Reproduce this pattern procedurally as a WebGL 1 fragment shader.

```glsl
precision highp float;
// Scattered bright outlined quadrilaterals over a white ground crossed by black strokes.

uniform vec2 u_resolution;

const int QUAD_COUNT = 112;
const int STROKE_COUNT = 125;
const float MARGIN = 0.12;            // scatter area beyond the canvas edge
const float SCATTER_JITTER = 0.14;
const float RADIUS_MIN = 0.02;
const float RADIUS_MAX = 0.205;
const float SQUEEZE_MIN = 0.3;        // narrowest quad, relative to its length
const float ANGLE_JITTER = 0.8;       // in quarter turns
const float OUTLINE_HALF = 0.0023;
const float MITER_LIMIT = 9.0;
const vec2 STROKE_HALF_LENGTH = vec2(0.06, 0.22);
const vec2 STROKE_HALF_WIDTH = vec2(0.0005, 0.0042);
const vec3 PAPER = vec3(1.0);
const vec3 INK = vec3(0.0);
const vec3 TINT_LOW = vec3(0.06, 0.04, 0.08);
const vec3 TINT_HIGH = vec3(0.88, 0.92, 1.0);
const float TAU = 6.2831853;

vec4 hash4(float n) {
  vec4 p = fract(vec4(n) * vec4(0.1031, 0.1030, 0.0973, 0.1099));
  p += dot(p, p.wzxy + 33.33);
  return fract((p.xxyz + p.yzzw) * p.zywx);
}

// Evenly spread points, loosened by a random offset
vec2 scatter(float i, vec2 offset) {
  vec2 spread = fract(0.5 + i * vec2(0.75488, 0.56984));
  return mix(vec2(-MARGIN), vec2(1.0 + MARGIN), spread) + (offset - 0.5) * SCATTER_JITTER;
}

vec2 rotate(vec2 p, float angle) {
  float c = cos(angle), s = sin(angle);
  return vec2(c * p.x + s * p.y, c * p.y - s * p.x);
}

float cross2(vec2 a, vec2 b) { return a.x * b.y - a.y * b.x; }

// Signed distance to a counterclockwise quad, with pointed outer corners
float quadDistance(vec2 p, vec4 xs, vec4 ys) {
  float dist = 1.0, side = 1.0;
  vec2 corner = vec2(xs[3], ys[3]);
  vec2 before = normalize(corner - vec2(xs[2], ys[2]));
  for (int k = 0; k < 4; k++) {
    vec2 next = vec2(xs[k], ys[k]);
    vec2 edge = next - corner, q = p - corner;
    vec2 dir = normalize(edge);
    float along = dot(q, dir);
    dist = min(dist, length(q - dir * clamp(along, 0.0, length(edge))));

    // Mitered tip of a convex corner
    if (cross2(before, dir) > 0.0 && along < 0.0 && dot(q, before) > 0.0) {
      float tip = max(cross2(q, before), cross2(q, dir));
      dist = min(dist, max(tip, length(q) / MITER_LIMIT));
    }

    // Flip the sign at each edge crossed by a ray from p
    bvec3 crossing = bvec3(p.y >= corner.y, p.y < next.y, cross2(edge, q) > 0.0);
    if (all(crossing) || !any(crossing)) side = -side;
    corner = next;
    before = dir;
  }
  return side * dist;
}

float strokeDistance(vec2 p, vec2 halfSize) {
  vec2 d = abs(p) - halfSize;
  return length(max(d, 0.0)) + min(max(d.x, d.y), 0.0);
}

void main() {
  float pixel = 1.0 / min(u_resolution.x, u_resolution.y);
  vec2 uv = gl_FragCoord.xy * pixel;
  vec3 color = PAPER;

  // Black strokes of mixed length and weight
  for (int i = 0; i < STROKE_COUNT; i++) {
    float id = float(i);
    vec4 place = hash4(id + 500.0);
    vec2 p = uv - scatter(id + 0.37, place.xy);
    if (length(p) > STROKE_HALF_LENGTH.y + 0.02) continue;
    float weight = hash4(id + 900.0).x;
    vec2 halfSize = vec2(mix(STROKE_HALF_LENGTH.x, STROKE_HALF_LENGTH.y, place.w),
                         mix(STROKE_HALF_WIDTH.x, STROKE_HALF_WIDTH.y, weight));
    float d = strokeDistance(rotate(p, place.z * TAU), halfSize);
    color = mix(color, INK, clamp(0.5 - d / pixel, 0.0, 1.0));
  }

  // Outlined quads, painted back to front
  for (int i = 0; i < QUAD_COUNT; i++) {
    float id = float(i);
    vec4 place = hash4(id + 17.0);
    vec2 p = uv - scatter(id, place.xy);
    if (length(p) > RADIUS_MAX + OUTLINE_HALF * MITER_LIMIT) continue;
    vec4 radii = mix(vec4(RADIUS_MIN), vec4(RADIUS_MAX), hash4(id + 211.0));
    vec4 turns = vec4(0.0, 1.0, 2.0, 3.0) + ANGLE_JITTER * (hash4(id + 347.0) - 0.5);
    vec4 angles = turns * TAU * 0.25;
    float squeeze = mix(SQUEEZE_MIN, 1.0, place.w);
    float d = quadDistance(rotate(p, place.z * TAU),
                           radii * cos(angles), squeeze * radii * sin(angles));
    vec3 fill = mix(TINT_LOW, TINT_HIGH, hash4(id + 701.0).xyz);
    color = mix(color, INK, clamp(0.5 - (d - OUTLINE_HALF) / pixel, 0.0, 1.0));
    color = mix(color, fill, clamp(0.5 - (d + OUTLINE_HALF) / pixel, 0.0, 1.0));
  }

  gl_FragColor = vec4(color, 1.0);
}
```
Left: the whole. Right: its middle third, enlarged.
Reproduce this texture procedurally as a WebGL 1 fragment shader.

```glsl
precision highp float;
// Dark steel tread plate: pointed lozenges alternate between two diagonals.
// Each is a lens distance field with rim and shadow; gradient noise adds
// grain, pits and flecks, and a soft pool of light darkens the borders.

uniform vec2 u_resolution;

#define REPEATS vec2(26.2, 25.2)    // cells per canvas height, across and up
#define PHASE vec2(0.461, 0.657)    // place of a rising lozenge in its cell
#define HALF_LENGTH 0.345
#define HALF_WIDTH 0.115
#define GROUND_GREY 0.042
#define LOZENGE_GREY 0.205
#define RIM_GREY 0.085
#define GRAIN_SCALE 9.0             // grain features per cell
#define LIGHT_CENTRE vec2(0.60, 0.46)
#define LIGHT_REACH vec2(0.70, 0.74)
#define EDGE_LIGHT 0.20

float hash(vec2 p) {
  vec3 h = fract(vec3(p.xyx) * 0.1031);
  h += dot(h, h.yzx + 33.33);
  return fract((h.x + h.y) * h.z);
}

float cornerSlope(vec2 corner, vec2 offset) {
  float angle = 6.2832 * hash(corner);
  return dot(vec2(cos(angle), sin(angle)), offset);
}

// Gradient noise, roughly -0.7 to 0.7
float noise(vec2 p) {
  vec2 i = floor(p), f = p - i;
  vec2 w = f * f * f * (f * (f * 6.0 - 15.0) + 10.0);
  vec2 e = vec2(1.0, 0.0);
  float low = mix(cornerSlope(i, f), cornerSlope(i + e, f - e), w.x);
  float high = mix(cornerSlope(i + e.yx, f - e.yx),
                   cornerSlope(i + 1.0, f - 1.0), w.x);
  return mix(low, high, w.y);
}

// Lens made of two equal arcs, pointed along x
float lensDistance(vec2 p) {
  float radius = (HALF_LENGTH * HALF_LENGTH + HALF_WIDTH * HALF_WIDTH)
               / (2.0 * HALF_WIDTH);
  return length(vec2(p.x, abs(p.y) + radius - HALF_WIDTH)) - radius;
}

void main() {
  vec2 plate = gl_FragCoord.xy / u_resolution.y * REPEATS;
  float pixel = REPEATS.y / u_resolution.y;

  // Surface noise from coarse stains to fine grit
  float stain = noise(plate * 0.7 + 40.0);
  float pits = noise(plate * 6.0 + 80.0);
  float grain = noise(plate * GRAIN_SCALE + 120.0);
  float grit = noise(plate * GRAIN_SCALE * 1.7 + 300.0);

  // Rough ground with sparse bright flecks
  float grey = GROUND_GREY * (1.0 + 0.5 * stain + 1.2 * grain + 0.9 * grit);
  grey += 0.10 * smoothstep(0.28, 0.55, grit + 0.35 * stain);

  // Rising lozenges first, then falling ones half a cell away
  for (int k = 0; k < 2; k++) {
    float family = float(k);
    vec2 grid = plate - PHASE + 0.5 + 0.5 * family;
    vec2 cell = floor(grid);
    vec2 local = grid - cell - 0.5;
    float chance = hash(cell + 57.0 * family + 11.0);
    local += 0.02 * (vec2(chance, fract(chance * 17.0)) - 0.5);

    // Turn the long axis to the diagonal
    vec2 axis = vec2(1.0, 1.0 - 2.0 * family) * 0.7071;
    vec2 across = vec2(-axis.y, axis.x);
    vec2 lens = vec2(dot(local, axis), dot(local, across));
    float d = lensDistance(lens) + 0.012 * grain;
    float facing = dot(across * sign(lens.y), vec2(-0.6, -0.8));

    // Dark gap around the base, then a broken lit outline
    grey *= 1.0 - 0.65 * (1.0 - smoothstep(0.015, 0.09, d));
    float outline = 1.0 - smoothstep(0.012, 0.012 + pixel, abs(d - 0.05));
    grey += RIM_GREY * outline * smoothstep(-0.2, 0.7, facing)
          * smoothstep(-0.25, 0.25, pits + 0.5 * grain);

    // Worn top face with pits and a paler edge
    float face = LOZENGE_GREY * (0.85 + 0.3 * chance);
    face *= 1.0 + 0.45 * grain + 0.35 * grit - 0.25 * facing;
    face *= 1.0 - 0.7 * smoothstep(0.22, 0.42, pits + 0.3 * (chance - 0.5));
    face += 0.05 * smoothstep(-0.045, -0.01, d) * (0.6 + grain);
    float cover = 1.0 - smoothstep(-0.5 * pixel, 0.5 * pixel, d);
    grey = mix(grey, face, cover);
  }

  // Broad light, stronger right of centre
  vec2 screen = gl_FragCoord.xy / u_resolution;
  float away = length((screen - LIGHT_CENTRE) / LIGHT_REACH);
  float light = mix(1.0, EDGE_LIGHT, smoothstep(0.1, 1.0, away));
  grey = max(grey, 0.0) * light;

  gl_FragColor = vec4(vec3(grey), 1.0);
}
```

· · · · · · ·

Copy whichever lines in the listing above contain the word "smoothstep".

  grey += 0.10 * smoothstep(0.28, 0.55, grit + 0.35 * stain);
    grey *= 1.0 - 0.65 * (1.0 - smoothstep(0.015, 0.09, d));
    float outline = 1.0 - smoothstep(0.012, 0.012 + pixel, abs(d - 0.05));
    grey += RIM_GREY * outline * smoothstep(-0.2, 0.7, facing)
          * smoothstep(-0.25, 0.25, pits + 0.5 * grain);
    face *= 1.0 - 0.7 * smoothstep(0.22, 0.42, pits + 0.3 * (chance - 0.5));
    face += 0.05 * smoothstep(-0.045, -0.01, d) * (0.6 + grain);
    float cover = 1.0 - smoothstep(-0.5 * pixel, 0.5 * pixel, d);
  float light = mix(1.0, EDGE_LIGHT, smoothstep(0.1, 1.0, away));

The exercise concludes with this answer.